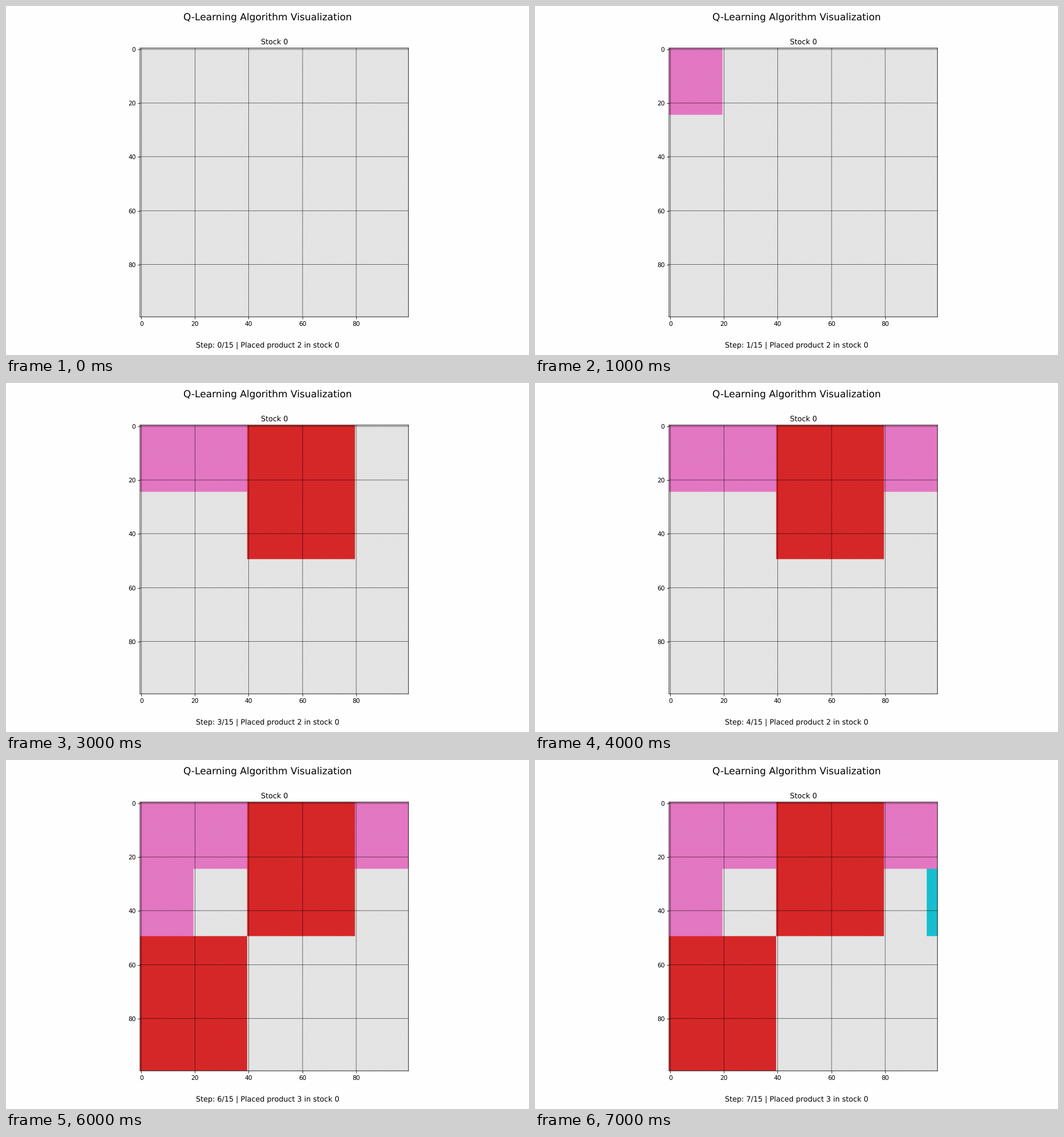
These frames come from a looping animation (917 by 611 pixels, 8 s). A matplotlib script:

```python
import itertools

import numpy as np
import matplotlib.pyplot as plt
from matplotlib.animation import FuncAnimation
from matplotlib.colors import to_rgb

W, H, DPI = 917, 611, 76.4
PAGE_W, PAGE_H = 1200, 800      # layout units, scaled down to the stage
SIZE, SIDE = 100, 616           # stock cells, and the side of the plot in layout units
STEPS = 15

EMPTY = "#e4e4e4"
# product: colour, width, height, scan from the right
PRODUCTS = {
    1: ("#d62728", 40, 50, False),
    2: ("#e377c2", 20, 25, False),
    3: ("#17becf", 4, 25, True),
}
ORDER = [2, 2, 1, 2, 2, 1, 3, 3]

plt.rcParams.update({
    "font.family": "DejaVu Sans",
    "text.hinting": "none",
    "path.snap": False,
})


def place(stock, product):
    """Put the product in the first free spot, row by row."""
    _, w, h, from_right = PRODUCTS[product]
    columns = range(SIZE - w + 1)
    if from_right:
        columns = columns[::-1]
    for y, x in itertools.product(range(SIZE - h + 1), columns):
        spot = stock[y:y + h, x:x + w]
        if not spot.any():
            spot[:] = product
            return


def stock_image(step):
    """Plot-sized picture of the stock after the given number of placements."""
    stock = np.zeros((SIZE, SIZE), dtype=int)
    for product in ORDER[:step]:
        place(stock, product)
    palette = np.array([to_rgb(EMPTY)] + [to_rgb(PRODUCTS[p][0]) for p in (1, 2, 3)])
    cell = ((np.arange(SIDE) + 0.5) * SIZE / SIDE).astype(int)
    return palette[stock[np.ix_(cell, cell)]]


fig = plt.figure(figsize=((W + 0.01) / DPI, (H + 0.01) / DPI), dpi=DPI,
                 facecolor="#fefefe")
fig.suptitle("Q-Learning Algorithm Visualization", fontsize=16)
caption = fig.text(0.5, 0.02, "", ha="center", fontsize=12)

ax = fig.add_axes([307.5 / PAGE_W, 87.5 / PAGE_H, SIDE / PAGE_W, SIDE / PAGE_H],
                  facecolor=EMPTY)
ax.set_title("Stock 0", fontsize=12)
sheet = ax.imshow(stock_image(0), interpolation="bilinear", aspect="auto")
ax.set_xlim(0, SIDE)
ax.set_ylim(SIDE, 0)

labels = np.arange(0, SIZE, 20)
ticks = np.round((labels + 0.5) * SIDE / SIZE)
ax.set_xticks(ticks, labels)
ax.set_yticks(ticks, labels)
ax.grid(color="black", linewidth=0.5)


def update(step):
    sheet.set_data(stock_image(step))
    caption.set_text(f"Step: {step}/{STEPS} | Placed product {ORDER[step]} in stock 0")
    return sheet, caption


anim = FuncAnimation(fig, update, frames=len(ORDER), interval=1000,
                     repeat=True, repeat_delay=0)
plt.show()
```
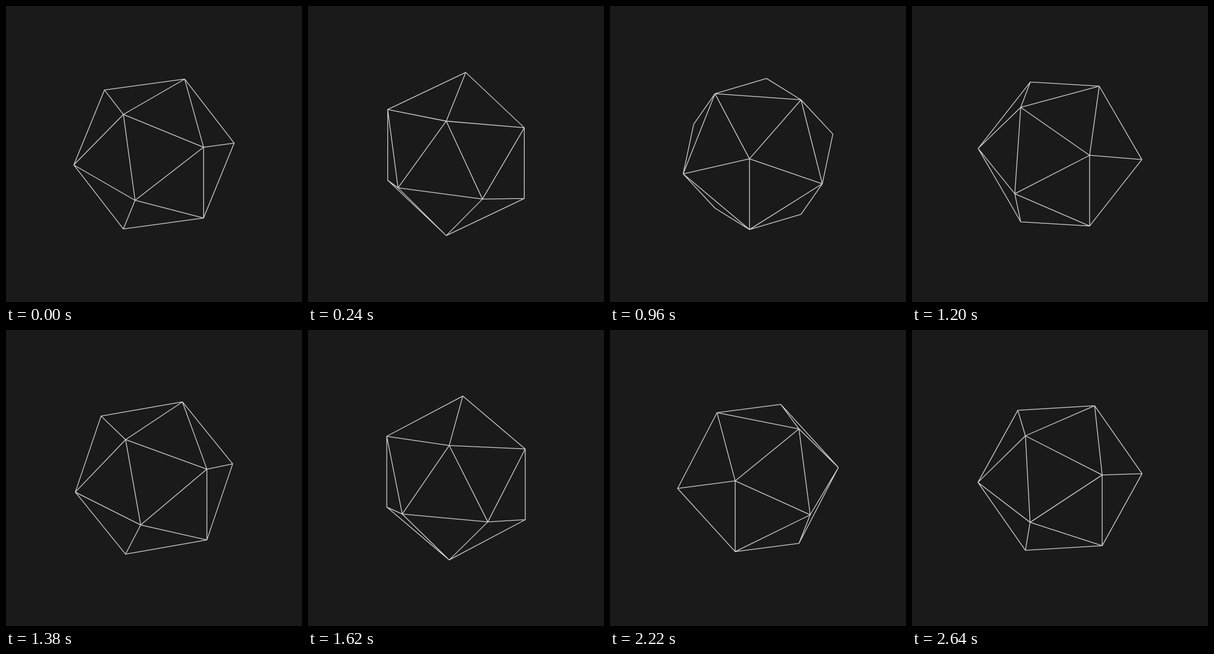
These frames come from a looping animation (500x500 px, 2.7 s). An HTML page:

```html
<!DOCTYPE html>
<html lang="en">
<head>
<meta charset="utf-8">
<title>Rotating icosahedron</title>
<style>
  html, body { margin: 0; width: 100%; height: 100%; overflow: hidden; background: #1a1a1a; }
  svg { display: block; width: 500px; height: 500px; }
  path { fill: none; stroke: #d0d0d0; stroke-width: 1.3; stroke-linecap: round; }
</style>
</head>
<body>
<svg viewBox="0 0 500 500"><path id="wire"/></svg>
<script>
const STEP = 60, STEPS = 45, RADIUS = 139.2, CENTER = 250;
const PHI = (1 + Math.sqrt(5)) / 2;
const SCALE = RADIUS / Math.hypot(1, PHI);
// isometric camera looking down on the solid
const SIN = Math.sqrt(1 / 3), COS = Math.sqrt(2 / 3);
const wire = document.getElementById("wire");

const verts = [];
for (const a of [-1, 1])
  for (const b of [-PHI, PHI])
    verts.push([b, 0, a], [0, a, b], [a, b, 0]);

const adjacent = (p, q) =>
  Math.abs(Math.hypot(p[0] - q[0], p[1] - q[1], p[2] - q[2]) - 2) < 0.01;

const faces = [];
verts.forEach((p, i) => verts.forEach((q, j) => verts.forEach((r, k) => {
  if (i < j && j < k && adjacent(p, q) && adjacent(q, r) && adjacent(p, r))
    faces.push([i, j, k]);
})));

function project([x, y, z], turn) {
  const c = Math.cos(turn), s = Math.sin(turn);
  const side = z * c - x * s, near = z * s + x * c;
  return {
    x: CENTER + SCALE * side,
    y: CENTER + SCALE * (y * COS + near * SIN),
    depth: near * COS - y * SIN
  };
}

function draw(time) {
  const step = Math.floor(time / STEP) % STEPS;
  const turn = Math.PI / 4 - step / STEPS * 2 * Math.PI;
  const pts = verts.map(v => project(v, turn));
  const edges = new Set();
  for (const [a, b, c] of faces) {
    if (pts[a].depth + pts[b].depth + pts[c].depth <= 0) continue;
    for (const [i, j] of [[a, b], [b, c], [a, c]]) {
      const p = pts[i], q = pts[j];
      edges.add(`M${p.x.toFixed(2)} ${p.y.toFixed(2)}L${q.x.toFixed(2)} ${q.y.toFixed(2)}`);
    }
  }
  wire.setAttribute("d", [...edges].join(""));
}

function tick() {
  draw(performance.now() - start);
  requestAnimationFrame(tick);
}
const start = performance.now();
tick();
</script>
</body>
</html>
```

Work instruction:
Reproduce each line of the data containing the word "Math".

Expected answer:
const PHI = (1 + Math.sqrt(5)) / 2;
const SCALE = RADIUS / Math.hypot(1, PHI);
const SIN = Math.sqrt(1 / 3), COS = Math.sqrt(2 / 3);
  Math.abs(Math.hypot(p[0] - q[0], p[1] - q[1], p[2] - q[2]) - 2) < 0.01;
  const c = Math.cos(turn), s = Math.sin(turn);
  const step = Math.floor(time / STEP) % STEPS;
  const turn = Math.PI / 4 - step / STEPS * 2 * Math.PI;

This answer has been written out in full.